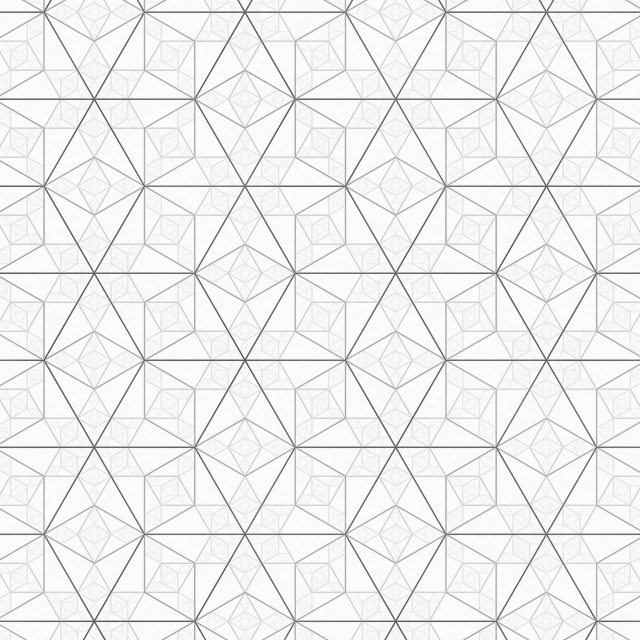
This pattern is drawn by a three.js fragment shader. Its source:

```glsl
#define UNIT 0.0785
#define HUB vec2(0.1473, 0.8450)
#define LINE_REACH 0.0022
#define LINE_INK 0.62
#define INK_FALLOFF 1.2
#define WEAR 0.22
#define GRAIN 0.012
#define PAPER 0.982
#define LEVELS 5

varying vec2 vUv;

const float ROOT3 = 1.7320508;
const float SECTOR = 1.0471976;

float hash(vec2 p) {
  p = fract(p * vec2(0.1031, 0.1137));
  p += dot(p, p.yx + 33.33);
  return fract((p.x + p.y) * p.x * 17.0);
}

float noise(vec2 p) {
  vec2 i = floor(p), f = fract(p);
  f = f * f * (3.0 - 2.0 * f);
  return mix(mix(hash(i), hash(i + vec2(1.0, 0.0)), f.x),
             mix(hash(i + vec2(0.0, 1.0)), hash(i + 1.0), f.x), f.y);
}

// Rhombus with half-diagonals 1 and ROOT3: distance to its outline
float rhombusEdge(vec2 p) {
  vec2 side = vec2(-0.5, 0.5 * ROOT3);
  vec2 fromCorner = abs(p) - vec2(1.0, 0.0);
  return length(fromCorner - side * clamp(dot(fromCorner, side), 0.0, 2.0));
}

bool insideRhombus(vec2 p) {
  p = abs(p);
  return ROOT3 * p.x + p.y < ROOT3;
}

// Smaller rhombi are drawn fainter
float outline(vec2 p, float scale) {
  float d = rhombusEdge(p) * scale * UNIT;
  return LINE_INK * pow(scale, INK_FALLOFF) * (1.0 - smoothstep(0.0, LINE_REACH, d));
}

// Offset from the nearest six-way hub, turned so the rhombus axis points up
vec2 rhombusCoords(vec2 p) {
  vec2 cell = vec2(6.0, 2.0 * ROOT3);
  vec2 a = mod(p + 0.5 * cell, cell) - 0.5 * cell;
  vec2 b = mod(p, cell) - 0.5 * cell;
  vec2 v = dot(a, a) < dot(b, b) ? a : b;
  float axis = (floor(atan(v.y, v.x) / SECTOR) + 0.5) * SECTOR;
  vec2 up = vec2(cos(axis), sin(axis));
  return vec2(dot(v, vec2(up.y, -up.x)), dot(v, up) - ROOT3);
}

// Each rhombus holds a turned one in the middle and one at either tip
float nestedRhombi(vec2 p) {
  float scale = 1.0;
  float ink = outline(p, scale);
  for (int i = 0; i < LEVELS; i++) {
    p = abs(p);
    vec2 middle = p.yx * ROOT3;
    vec2 tip = (p - vec2(0.0, 2.0 / ROOT3)) * 3.0;
    ink = max(ink, max(outline(middle, scale / ROOT3), outline(tip, scale / 3.0)));
    if (insideRhombus(middle)) {
      p = middle;
      scale /= ROOT3;
    } else if (insideRhombus(tip)) {
      p = tip;
      scale /= 3.0;
    } else {
      break;
    }
  }
  return ink;
}

void main() {
  float ink = nestedRhombi(rhombusCoords((vUv - HUB) / UNIT));

  // Uneven pressure along the lines, faint paper grain
  ink *= 1.0 + WEAR * (noise(vUv * 11.0) - 0.5);
  float paper = PAPER + GRAIN * (noise(vUv * 300.0) - 0.5);
  gl_FragColor = vec4(vec3(paper * (1.0 - ink)), 1.0);
}
```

---------------

- Instructions to follow: Output nothing but the records, word for word, and none of their pictures.

- Solution to this problem:
This pattern is drawn by a three.js fragment shader. Its source:

```glsl
#define UNIT 0.0785
#define HUB vec2(0.1473, 0.8450)
#define LINE_REACH 0.0022
#define LINE_INK 0.62
#define INK_FALLOFF 1.2
#define WEAR 0.22
#define GRAIN 0.012
#define PAPER 0.982
#define LEVELS 5

varying vec2 vUv;

const float ROOT3 = 1.7320508;
const float SECTOR = 1.0471976;

float hash(vec2 p) {
  p = fract(p * vec2(0.1031, 0.1137));
  p += dot(p, p.yx + 33.33);
  return fract((p.x + p.y) * p.x * 17.0);
}

float noise(vec2 p) {
  vec2 i = floor(p), f = fract(p);
  f = f * f * (3.0 - 2.0 * f);
  return mix(mix(hash(i), hash(i + vec2(1.0, 0.0)), f.x),
             mix(hash(i + vec2(0.0, 1.0)), hash(i + 1.0), f.x), f.y);
}

// Rhombus with half-diagonals 1 and ROOT3: distance to its outline
float rhombusEdge(vec2 p) {
  vec2 side = vec2(-0.5, 0.5 * ROOT3);
  vec2 fromCorner = abs(p) - vec2(1.0, 0.0);
  return length(fromCorner - side * clamp(dot(fromCorner, side), 0.0, 2.0));
}

bool insideRhombus(vec2 p) {
  p = abs(p);
  return ROOT3 * p.x + p.y < ROOT3;
}

// Smaller rhombi are drawn fainter
float outline(vec2 p, float scale) {
  float d = rhombusEdge(p) * scale * UNIT;
  return LINE_INK * pow(scale, INK_FALLOFF) * (1.0 - smoothstep(0.0, LINE_REACH, d));
}

// Offset from the nearest six-way hub, turned so the rhombus axis points up
vec2 rhombusCoords(vec2 p) {
  vec2 cell = vec2(6.0, 2.0 * ROOT3);
  vec2 a = mod(p + 0.5 * cell, cell) - 0.5 * cell;
  vec2 b = mod(p, cell) - 0.5 * cell;
  vec2 v = dot(a, a) < dot(b, b) ? a : b;
  float axis = (floor(atan(v.y, v.x) / SECTOR) + 0.5) * SECTOR;
  vec2 up = vec2(cos(axis), sin(axis));
  return vec2(dot(v, vec2(up.y, -up.x)), dot(v, up) - ROOT3);
}

// Each rhombus holds a turned one in the middle and one at either tip
float nestedRhombi(vec2 p) {
  float scale = 1.0;
  float ink = outline(p, scale);
  for (int i = 0; i < LEVELS; i++) {
    p = abs(p);
    vec2 middle = p.yx * ROOT3;
    vec2 tip = (p - vec2(0.0, 2.0 / ROOT3)) * 3.0;
    ink = max(ink, max(outline(middle, scale / ROOT3), outline(tip, scale / 3.0)));
    if (insideRhombus(middle)) {
      p = middle;
      scale /= ROOT3;
    } else if (insideRhombus(tip)) {
      p = tip;
      scale /= 3.0;
    } else {
      break;
    }
  }
  return ink;
}

void main() {
  float ink = nestedRhombi(rhombusCoords((vUv - HUB) / UNIT));

  // Uneven pressure along the lines, faint paper grain
  ink *= 1.0 + WEAR * (noise(vUv * 11.0) - 0.5);
  float paper = PAPER + GRAIN * (noise(vUv * 300.0) - 0.5);
  gl_FragColor = vec4(vec3(paper * (1.0 - ink)), 1.0);
}
```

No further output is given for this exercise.